With pictures left out, retype the lines from the start of the records through the one that contains "0; background: var(--paper);".
(Data provided)
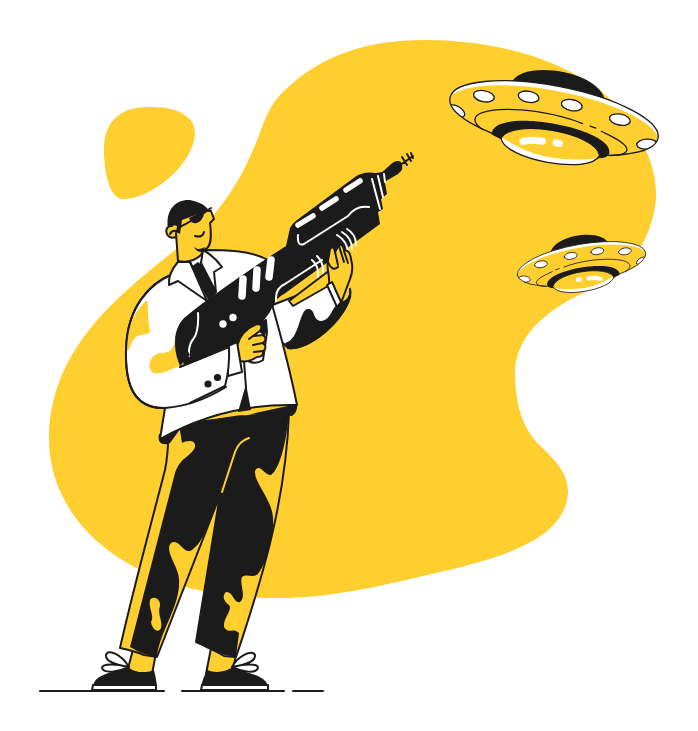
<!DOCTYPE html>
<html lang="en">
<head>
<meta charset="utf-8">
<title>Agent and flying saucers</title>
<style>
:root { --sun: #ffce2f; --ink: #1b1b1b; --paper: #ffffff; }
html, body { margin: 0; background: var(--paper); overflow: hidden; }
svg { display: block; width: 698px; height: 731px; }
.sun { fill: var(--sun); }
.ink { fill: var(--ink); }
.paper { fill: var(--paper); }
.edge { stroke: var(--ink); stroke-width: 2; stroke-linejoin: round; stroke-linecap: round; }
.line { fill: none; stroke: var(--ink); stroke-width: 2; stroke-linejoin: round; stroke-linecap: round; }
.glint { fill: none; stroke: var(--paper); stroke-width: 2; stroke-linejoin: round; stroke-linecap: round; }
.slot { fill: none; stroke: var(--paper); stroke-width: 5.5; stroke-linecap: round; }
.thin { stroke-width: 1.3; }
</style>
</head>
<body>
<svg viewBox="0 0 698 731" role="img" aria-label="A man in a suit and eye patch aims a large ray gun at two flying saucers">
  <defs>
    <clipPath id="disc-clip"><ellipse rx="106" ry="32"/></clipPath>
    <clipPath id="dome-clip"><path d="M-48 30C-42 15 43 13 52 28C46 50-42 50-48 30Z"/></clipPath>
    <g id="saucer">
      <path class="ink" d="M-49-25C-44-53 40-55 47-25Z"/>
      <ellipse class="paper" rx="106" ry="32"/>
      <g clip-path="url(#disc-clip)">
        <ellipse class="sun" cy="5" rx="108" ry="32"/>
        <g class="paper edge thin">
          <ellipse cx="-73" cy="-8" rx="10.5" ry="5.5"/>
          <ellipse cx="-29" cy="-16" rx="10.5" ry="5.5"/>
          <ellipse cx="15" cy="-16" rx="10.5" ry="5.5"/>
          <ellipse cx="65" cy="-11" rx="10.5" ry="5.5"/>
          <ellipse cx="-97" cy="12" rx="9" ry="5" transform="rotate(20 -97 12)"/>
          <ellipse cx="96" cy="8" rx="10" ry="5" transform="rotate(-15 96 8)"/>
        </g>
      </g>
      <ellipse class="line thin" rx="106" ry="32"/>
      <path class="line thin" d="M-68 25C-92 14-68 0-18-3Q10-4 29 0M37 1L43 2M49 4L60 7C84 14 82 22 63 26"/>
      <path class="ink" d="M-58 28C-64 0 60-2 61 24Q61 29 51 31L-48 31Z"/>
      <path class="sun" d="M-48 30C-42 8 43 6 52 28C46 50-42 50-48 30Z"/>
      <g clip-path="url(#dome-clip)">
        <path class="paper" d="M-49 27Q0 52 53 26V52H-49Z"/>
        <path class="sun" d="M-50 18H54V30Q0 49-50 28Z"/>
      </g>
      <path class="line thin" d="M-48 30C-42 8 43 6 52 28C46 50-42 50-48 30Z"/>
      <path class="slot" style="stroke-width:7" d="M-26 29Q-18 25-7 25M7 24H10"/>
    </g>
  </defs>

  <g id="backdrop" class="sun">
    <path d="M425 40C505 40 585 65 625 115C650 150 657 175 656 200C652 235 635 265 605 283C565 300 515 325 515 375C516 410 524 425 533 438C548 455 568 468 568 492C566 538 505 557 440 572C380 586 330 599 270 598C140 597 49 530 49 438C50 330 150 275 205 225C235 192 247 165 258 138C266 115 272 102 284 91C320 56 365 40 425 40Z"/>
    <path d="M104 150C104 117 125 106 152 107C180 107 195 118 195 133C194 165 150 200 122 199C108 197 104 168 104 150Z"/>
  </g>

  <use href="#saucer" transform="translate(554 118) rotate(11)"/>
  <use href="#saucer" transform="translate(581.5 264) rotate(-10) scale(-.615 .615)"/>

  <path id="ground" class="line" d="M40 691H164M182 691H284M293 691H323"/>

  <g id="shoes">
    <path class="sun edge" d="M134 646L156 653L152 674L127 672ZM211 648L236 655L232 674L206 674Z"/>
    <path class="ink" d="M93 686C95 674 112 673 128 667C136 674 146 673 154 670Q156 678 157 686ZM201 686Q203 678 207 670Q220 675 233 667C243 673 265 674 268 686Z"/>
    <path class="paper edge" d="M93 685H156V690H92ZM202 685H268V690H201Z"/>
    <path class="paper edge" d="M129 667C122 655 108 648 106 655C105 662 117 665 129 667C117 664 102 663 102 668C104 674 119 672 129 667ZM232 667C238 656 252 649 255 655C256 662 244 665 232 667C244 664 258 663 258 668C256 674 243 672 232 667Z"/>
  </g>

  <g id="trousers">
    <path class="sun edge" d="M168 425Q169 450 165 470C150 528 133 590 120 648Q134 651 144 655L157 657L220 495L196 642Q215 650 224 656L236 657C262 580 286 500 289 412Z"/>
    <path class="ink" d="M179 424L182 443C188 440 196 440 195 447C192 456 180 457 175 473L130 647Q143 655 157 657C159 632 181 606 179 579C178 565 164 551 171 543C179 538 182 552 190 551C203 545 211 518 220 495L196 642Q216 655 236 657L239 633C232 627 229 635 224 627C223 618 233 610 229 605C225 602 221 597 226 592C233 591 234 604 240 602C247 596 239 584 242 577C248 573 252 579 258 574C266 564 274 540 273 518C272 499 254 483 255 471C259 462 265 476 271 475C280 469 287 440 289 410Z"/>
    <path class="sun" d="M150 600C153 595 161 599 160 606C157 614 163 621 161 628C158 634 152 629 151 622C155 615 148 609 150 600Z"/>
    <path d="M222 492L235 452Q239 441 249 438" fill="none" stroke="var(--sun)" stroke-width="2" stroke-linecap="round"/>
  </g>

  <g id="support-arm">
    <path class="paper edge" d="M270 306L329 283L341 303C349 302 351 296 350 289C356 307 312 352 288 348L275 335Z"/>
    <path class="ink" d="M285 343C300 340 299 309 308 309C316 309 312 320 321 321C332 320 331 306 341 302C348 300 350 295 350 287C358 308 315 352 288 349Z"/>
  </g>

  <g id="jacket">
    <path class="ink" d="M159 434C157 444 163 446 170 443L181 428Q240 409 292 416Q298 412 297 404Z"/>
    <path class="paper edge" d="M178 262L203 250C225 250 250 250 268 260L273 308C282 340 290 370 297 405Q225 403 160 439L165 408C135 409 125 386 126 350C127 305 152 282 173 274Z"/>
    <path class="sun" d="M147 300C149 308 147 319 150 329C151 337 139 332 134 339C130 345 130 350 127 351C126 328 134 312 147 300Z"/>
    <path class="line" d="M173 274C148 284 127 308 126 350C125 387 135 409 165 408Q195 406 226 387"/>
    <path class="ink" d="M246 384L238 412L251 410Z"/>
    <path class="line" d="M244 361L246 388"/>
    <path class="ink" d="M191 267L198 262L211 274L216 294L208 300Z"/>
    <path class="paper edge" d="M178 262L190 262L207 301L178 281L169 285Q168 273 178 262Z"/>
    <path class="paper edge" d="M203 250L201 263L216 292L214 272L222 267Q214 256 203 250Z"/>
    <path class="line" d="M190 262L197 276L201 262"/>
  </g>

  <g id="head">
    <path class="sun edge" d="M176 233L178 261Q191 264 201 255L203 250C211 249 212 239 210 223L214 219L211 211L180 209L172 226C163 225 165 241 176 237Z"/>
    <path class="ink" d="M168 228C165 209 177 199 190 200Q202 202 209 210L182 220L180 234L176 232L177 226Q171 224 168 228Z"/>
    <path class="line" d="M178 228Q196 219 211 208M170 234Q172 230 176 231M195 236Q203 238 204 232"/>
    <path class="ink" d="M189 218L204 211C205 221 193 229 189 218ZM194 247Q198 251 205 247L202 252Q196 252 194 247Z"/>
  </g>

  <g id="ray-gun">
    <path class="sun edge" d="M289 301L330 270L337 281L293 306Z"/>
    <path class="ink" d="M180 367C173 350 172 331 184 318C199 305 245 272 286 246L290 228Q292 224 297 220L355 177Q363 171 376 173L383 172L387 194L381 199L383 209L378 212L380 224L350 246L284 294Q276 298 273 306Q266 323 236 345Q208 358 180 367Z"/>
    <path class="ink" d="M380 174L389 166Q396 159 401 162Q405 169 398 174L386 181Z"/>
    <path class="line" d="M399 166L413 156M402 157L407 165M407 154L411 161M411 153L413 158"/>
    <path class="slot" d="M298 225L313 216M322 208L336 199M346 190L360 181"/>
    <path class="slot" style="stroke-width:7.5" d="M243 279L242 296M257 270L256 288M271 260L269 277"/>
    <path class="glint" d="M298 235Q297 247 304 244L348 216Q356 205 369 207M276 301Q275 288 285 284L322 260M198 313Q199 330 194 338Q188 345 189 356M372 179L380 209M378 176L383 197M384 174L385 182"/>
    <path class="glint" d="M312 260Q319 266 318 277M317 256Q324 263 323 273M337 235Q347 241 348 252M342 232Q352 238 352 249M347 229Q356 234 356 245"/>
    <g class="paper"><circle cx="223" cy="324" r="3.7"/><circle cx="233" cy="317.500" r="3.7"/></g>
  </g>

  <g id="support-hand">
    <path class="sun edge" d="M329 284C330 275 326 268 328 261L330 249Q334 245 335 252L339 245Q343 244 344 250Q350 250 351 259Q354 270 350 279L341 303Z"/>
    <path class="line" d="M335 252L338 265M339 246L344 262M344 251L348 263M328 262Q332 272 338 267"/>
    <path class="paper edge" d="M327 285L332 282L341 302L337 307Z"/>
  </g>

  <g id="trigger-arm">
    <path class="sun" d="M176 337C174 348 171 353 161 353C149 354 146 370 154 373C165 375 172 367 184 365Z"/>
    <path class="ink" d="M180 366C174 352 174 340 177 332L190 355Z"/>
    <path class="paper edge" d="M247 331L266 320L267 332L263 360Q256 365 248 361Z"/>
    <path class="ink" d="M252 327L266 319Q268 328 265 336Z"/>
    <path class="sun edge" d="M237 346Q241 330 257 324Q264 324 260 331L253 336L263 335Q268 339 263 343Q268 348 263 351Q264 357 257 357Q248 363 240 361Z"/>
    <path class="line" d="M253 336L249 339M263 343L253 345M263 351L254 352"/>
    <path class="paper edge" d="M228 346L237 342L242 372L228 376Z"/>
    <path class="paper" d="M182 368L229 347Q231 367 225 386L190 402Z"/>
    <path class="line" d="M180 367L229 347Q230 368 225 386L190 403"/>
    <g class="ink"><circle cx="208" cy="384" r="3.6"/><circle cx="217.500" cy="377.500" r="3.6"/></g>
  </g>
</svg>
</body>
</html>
(End Data provided)
## Completed task
<!DOCTYPE html>
<html lang="en">
<head>
<meta charset="utf-8">
<title>Agent and flying saucers</title>
<style>
:root { --sun: #ffce2f; --ink: #1b1b1b; --paper: #ffffff; }
html, body { margin: 0; background: var(--paper); overflow: hidden; }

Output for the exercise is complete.